In an estate planning context, it is critical that any trusts that own S corporation stock — or receive such stock through operation of your estate plan — qualify as eligible shareholders.
Four eligible trust types
Trusts that are eligible to own S corporation stock include:
Grantor trusts. An important caveat is that these trusts must have one “deemed owner” who is a U.S. citizen or resident and meet certain other requirements. Not all grantor trusts are eligible, including some that contain common tax-planning features. Also, when the grantor dies, the trust remains eligible for two years, after which it must either distribute the stock to an eligible shareholder or qualify as a qualified subchapter S trust (QSST) or an electing small business trust (ESBT).
Testamentary trusts. This trust type is established by your will. It’s an eligible S corporation shareholder for up to two years after the transfer and then must either distribute the stock to an eligible shareholder or qualify as a QSST or ESBT.

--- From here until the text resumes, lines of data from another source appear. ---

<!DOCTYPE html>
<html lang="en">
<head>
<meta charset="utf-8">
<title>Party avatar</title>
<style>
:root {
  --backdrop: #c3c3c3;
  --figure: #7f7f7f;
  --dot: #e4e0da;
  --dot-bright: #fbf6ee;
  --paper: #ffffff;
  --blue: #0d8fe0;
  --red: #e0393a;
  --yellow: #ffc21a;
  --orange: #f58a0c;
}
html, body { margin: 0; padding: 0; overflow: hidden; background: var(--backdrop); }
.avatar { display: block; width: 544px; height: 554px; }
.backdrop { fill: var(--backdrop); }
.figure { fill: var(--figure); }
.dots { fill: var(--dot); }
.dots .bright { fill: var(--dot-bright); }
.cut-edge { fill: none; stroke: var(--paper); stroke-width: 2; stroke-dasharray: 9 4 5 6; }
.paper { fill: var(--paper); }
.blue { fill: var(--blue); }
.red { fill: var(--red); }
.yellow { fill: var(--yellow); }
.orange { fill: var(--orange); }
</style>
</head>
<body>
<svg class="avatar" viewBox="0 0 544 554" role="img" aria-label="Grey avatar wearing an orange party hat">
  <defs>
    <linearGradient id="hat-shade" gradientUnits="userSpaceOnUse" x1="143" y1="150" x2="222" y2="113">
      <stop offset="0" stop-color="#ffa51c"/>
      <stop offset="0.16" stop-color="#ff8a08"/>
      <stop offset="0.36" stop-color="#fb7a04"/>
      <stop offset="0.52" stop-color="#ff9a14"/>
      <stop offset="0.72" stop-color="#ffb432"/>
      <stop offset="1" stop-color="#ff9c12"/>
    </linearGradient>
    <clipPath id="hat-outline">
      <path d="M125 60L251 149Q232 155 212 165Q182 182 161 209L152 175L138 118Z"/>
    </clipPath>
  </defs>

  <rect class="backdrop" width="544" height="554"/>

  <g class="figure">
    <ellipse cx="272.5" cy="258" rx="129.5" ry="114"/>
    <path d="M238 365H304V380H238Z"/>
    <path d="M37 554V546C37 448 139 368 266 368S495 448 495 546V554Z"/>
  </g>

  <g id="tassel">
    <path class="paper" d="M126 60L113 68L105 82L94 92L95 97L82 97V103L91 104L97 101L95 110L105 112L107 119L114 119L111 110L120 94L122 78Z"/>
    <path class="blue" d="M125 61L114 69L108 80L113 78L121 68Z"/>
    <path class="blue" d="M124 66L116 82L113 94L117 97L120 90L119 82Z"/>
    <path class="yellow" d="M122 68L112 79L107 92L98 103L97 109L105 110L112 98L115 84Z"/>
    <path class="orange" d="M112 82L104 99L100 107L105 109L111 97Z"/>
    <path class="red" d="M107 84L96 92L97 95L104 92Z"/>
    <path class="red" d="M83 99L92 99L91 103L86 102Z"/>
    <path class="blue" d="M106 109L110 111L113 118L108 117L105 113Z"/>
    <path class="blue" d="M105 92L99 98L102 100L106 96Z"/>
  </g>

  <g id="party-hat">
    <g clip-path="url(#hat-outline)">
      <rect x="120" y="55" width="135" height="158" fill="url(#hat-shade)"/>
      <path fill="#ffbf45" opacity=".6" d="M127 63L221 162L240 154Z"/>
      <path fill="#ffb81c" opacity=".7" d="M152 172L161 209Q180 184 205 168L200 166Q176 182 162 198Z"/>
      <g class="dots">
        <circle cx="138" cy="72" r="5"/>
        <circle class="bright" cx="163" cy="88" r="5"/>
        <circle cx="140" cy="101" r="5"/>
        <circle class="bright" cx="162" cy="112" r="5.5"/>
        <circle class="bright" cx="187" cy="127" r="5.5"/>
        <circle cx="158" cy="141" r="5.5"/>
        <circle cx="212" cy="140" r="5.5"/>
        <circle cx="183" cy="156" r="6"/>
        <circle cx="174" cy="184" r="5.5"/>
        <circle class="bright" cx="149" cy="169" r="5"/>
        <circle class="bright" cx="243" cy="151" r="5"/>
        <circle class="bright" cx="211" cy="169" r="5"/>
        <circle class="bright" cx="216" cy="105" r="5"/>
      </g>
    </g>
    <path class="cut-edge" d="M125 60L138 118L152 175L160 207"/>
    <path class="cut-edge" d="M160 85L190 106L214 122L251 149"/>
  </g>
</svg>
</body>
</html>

QSSTs. These trusts must meet several requirements, including distributing all current income to a single beneficiary who’s a U.S. citizen or resident, and filing an election with the IRS. They cannot be used to benefit multiple beneficiaries or to accumulate income, although in effect there can be multiple beneficiaries if they’re treated as each owning a separate share of the trust. A QSST’s income is taxed at the beneficiary’s tax rate.
ESBTs. A trust qualifies as an ESBT if 1) all of its beneficiaries or “potential current beneficiaries” would be eligible shareholders if they held the stock directly (with an exception for nonresident aliens after the Tax Cuts and Jobs Act) 2) no beneficiary purchases its interest and 3) the trustee files an election with the IRS. An ESBT’s income from S corporation stock is taxed either at the grantor’s tax rate or at the highest tax rate imposed on individual taxpayers.
Review your portfolio and your estate plan
If you have any S corporation stock held in a trust, be sure to review its terms carefully to avoid inadvertently disqualifying the S corporation. We can help you determine if you’ve properly accounted for S corporation stock in your estate plan: Russ Russell, Debby Spain, Caty Richardson, and Sarah Johnston.